-- Raw data --
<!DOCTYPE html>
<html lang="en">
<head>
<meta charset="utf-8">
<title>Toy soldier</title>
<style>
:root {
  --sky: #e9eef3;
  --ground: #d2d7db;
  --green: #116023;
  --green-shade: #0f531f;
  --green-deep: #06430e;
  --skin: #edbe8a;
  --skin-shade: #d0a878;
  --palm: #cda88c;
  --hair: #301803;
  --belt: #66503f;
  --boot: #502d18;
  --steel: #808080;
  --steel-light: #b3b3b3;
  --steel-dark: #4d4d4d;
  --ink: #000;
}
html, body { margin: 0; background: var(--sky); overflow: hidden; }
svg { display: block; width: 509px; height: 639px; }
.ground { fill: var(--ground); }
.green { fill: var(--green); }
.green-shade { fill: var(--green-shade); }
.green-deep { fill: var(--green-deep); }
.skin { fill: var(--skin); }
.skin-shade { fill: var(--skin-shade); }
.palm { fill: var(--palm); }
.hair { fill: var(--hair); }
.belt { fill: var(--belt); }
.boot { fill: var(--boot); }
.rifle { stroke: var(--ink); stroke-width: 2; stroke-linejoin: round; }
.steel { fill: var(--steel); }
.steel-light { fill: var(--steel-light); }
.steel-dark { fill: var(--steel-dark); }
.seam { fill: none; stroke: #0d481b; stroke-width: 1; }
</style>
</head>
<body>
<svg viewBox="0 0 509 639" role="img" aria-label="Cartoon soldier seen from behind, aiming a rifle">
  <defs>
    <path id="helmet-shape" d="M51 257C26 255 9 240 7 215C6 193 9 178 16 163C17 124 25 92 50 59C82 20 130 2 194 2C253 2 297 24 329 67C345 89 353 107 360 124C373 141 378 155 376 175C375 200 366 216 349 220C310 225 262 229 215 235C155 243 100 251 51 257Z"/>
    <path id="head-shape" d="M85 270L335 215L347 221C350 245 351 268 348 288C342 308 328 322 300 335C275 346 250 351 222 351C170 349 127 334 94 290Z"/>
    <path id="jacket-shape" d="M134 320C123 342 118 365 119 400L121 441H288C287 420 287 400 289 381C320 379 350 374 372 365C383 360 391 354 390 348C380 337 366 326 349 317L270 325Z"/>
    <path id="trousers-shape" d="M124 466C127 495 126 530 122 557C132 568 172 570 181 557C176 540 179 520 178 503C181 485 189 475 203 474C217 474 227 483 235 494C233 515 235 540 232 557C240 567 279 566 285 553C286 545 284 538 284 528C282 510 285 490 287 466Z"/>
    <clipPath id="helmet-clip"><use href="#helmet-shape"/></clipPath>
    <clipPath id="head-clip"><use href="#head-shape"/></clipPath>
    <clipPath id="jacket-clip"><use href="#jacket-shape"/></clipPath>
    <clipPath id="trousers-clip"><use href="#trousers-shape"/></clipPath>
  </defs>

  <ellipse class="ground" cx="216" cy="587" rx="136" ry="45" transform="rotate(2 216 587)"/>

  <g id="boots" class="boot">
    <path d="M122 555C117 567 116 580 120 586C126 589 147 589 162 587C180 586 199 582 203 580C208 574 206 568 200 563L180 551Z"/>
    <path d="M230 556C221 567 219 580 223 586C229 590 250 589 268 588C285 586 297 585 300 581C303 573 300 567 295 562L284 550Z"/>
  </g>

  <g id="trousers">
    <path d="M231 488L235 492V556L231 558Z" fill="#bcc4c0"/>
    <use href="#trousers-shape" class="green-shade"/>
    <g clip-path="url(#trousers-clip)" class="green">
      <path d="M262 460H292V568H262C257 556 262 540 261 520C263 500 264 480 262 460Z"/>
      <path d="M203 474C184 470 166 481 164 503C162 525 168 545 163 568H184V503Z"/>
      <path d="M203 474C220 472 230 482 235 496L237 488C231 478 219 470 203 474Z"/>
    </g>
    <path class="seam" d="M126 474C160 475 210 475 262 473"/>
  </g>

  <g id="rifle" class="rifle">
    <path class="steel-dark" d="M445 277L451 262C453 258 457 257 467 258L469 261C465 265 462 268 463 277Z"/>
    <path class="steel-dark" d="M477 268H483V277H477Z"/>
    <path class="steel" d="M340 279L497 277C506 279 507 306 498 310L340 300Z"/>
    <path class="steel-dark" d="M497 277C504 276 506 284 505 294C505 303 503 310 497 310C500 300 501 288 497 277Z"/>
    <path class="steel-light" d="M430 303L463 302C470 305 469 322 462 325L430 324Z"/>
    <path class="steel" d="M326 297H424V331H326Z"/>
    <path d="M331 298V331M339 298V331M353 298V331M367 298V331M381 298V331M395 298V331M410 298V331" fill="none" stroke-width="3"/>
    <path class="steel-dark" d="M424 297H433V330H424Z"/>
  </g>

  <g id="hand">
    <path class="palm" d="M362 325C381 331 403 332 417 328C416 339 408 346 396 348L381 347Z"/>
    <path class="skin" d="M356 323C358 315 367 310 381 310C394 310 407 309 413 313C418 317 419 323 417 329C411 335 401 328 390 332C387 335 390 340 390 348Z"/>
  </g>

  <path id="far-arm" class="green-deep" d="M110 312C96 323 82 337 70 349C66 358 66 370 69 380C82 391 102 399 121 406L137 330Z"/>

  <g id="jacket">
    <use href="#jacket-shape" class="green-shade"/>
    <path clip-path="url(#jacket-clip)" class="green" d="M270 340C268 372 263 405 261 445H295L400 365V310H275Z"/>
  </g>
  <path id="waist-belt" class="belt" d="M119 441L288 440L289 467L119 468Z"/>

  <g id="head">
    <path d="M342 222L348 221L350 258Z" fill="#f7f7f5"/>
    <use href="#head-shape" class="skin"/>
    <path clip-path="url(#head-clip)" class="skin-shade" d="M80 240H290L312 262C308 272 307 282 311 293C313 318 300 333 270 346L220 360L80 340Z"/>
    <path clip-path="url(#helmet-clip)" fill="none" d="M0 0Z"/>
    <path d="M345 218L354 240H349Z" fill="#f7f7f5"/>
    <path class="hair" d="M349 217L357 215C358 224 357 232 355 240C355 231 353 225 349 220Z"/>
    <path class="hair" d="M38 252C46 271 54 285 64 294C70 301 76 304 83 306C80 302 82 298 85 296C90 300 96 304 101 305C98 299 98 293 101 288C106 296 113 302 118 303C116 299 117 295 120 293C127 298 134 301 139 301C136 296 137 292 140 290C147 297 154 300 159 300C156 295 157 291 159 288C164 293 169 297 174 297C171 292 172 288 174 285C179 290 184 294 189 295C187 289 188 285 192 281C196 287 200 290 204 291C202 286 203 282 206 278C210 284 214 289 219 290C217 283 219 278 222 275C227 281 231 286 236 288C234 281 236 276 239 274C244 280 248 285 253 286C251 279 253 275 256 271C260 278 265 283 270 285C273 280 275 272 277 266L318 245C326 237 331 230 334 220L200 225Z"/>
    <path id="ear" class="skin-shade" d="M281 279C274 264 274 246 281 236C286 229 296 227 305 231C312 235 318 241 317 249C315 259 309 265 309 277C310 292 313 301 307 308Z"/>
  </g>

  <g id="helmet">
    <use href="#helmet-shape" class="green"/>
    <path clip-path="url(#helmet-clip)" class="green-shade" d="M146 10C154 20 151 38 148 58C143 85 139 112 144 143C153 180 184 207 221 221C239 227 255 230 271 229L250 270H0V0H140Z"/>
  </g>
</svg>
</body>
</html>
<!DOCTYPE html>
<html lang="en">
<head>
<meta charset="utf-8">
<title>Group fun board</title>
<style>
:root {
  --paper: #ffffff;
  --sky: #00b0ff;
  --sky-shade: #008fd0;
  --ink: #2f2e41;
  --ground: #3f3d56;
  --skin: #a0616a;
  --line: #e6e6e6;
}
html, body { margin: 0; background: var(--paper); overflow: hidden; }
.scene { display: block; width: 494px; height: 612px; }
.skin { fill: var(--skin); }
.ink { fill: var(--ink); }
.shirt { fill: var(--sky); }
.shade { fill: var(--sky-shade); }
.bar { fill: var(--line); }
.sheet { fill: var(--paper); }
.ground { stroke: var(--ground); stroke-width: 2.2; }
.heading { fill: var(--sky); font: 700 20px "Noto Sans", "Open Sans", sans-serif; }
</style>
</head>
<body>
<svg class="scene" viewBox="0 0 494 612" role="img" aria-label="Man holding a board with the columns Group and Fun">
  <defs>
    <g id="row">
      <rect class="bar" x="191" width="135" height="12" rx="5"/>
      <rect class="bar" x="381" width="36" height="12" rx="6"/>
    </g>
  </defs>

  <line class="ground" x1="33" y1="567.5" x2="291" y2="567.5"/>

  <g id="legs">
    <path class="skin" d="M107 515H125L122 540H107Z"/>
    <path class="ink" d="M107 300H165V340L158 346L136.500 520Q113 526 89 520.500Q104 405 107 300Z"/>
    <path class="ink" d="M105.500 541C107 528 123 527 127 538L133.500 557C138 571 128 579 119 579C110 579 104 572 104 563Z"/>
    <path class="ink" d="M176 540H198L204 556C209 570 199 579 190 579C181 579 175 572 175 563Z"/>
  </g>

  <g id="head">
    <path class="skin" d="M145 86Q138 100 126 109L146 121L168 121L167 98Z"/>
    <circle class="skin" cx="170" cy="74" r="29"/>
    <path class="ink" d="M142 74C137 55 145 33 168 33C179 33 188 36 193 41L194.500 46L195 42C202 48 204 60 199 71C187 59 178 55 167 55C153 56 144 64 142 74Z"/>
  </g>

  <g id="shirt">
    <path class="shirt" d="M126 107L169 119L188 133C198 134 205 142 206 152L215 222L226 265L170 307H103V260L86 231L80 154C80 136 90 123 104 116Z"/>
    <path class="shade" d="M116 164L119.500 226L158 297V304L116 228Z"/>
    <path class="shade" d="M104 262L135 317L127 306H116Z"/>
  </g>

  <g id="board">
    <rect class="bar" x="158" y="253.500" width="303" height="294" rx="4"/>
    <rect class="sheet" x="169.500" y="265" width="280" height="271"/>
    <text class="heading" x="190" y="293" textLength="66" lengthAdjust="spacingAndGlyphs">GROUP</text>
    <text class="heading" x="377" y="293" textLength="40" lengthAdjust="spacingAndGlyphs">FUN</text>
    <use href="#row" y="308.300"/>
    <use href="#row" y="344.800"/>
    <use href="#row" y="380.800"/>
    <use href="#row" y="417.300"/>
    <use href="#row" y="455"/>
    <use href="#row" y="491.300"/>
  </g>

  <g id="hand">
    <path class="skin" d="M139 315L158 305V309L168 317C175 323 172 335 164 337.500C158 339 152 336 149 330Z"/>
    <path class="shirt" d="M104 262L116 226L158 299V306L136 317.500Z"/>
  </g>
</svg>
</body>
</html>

-- Exercise --
With the line that has "441L288 440L289 467L119" as the first and the line that has "217L357 215C358 224" as the last, repeat exactly that run of lines above and no more.

-- Solution --
  <path id="waist-belt" class="belt" d="M119 441L288 440L289 467L119 468Z"/>

  <g id="head">
    <path d="M342 222L348 221L350 258Z" fill="#f7f7f5"/>
    <use href="#head-shape" class="skin"/>
    <path clip-path="url(#head-clip)" class="skin-shade" d="M80 240H290L312 262C308 272 307 282 311 293C313 318 300 333 270 346L220 360L80 340Z"/>
    <path clip-path="url(#helmet-clip)" fill="none" d="M0 0Z"/>
    <path d="M345 218L354 240H349Z" fill="#f7f7f5"/>
    <path class="hair" d="M349 217L357 215C358 224 357 232 355 240C355 231 353 225 349 220Z"/>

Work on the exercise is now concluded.